Two other Democrats running for county executive, David Blair and Rose Krasnow, could not be reached for comment on Monday. Robin Ficker, the only Republican in the race so far, answered questions about the minimum wage by slamming recent tax hikes in the county, and said an increase to $15 an hour may not be enough to offset the tax bite being taken out of people’s paychecks.
In January, Leggett vetoed legislation that would have raised the minimum wage to $15 along a more condensed timeline, saying he was concerned about overburdening businesses and triggering employee layoffs. He then commissioned a study to quantify the impact of a $15 minimum wage, but that study was widely discredited for overestimating the number of local jobs that would be lost.

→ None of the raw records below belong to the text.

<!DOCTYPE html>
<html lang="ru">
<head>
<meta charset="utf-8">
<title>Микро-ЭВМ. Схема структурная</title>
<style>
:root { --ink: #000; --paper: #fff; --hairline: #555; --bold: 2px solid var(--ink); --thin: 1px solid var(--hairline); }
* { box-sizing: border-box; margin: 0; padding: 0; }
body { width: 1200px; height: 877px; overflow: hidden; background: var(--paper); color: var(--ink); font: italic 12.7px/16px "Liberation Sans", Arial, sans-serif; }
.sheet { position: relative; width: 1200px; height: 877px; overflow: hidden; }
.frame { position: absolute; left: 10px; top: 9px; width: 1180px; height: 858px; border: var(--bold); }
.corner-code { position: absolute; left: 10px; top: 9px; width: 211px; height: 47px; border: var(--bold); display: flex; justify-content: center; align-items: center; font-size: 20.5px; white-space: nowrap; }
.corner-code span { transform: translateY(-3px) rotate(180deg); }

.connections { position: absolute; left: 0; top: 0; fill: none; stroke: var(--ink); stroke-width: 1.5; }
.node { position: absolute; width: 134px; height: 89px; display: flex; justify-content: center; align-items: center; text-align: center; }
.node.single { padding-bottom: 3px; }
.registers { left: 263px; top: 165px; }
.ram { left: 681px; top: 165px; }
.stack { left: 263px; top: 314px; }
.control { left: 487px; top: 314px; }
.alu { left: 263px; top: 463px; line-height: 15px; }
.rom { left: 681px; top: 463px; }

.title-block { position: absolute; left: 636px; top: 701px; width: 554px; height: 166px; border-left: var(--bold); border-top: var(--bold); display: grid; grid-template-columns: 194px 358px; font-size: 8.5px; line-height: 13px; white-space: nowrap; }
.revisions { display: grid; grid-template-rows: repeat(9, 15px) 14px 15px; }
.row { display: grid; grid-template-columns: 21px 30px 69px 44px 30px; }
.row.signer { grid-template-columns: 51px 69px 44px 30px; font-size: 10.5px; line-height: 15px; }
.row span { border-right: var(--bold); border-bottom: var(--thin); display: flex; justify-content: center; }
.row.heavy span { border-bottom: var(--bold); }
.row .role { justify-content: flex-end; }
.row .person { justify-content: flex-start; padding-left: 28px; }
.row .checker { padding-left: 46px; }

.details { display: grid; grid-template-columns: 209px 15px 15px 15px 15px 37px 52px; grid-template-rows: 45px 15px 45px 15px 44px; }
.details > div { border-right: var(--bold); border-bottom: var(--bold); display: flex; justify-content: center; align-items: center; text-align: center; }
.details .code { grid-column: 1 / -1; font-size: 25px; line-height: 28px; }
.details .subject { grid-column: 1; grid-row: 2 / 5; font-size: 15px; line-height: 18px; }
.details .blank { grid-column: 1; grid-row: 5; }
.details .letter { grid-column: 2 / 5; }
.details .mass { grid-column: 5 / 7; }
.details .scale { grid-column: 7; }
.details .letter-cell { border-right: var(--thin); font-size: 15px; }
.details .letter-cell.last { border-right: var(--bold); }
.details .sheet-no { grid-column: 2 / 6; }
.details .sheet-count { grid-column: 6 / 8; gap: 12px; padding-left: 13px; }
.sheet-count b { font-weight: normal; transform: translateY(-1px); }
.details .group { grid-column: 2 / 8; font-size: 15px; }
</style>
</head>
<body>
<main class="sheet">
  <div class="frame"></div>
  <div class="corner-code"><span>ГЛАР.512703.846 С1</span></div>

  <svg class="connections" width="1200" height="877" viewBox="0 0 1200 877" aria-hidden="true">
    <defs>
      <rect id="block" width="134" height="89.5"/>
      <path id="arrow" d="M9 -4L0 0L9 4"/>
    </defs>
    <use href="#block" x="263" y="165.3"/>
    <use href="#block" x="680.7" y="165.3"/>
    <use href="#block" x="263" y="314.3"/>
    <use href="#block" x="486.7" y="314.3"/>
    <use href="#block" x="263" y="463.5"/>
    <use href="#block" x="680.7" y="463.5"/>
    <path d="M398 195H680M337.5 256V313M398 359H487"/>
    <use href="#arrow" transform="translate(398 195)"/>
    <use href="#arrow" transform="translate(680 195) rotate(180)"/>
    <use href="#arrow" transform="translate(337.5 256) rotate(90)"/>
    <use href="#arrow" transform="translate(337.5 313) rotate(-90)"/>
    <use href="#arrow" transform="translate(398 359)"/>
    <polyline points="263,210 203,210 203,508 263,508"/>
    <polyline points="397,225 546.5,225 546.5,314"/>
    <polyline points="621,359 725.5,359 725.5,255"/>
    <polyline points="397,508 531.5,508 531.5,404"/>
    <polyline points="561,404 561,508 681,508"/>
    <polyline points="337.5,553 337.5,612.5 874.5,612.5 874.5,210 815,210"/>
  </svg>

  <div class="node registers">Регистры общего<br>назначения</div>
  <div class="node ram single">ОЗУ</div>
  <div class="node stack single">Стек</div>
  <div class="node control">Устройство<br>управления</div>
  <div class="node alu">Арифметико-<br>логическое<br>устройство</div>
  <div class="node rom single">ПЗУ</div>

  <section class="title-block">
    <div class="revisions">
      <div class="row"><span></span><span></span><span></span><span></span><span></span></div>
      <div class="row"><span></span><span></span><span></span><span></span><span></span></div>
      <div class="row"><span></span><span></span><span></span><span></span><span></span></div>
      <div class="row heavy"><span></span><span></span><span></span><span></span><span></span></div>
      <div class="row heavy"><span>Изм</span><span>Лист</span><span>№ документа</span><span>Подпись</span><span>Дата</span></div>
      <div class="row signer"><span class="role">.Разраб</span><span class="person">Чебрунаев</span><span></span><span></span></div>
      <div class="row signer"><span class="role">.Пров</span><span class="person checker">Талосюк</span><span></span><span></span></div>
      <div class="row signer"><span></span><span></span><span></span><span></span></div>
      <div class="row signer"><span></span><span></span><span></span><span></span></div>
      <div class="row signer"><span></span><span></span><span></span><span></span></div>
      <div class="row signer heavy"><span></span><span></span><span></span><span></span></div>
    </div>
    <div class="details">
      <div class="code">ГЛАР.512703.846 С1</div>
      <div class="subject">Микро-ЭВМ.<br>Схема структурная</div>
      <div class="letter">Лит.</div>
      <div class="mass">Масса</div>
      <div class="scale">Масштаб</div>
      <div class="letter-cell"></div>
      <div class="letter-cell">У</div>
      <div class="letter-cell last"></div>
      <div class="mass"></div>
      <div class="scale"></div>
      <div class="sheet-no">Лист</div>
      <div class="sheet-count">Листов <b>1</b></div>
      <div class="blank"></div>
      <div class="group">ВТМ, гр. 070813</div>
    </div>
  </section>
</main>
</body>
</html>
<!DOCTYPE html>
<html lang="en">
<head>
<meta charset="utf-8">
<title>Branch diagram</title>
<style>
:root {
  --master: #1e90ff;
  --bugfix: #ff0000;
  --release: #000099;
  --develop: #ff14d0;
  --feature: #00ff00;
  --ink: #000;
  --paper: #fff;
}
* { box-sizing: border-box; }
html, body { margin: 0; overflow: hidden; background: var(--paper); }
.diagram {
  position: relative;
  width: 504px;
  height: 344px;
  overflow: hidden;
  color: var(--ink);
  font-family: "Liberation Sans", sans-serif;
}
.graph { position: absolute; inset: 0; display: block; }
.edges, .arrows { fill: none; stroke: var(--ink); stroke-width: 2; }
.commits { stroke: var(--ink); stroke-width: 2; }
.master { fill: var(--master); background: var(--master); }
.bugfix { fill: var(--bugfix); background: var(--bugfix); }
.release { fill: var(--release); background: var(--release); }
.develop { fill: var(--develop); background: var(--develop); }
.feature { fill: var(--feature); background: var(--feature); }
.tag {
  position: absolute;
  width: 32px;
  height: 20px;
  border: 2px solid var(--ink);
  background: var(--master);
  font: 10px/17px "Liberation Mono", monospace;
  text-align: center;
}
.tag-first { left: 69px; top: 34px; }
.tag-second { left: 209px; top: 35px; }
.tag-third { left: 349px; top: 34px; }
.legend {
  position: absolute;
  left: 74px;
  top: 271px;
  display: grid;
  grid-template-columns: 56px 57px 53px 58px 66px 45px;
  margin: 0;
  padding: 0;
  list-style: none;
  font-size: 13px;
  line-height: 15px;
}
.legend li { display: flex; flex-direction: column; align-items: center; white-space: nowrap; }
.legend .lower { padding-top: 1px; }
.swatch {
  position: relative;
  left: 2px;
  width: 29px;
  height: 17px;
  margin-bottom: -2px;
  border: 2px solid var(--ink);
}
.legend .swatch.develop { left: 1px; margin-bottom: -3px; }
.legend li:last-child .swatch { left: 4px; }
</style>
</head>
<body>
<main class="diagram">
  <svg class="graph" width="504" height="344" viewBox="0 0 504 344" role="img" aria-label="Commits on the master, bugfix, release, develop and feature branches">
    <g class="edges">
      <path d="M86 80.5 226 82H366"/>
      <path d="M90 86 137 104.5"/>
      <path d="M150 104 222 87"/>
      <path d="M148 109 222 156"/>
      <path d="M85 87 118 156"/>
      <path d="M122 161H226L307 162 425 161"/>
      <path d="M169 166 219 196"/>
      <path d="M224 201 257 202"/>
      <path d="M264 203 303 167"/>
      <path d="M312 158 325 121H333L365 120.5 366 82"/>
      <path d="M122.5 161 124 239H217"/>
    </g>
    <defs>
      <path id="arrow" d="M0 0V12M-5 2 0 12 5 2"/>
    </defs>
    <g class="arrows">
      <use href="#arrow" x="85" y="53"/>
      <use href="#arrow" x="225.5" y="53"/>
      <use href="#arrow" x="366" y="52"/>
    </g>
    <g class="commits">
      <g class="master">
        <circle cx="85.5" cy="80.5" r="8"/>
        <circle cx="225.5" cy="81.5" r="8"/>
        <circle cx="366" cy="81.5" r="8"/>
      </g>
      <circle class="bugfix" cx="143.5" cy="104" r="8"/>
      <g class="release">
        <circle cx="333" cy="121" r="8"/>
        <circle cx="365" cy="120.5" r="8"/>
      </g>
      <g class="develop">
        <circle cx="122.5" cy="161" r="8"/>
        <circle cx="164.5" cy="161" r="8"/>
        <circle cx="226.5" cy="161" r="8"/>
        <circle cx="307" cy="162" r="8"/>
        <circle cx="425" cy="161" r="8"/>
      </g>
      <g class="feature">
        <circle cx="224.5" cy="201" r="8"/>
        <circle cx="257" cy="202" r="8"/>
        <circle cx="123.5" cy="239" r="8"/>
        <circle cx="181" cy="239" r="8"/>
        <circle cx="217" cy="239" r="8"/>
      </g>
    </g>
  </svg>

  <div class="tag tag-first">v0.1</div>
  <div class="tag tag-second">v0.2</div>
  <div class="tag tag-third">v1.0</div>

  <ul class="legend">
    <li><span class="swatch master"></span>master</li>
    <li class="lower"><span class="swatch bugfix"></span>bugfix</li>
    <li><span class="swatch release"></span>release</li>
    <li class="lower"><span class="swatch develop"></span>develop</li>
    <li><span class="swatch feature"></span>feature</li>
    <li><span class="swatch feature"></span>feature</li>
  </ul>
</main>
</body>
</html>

In September, Leggett proposed changes to a revised minimum-wage bill sponsored by Elrich, calling on council members to expand the definition of small businesses and elongate the compliance timeline.
Last week, the council unanimously approved a compromise between Elrich’s bill and Leggett’s recommendations. Businesses with 11 to 50 employees must pay at least $15 an hour by 2023. Businesses with 10 or fewer employees must pay the wage by 2024.
At a news briefing before Monday’s signing, Berliner said he received frustrated phone calls from local retailers in the wake of last week’s vote.
“There are people that are unhappy,” he said.
Gigi Godwin, president and CEO of the Montgomery County Chamber of Commerce, which testified against the increase in September, said she still has concerns over Montgomery’s competitiveness in attracting businesses, particularly as low-wage jobs are being transformed and replaced by technology.
“What kinds of policies are we putting in place that will attract and retain the employer of the future, who in turn is going to attract and retain the employee of the future?” Godwin asked.
After the signing, Elrich said Montgomery’s bill is more moderate in its timeline than similar legislation in larger cities. He said he was confident business owners would be “creative and smart” in managing their businesses moving forward.
“The truth is, it’s the law,” he said.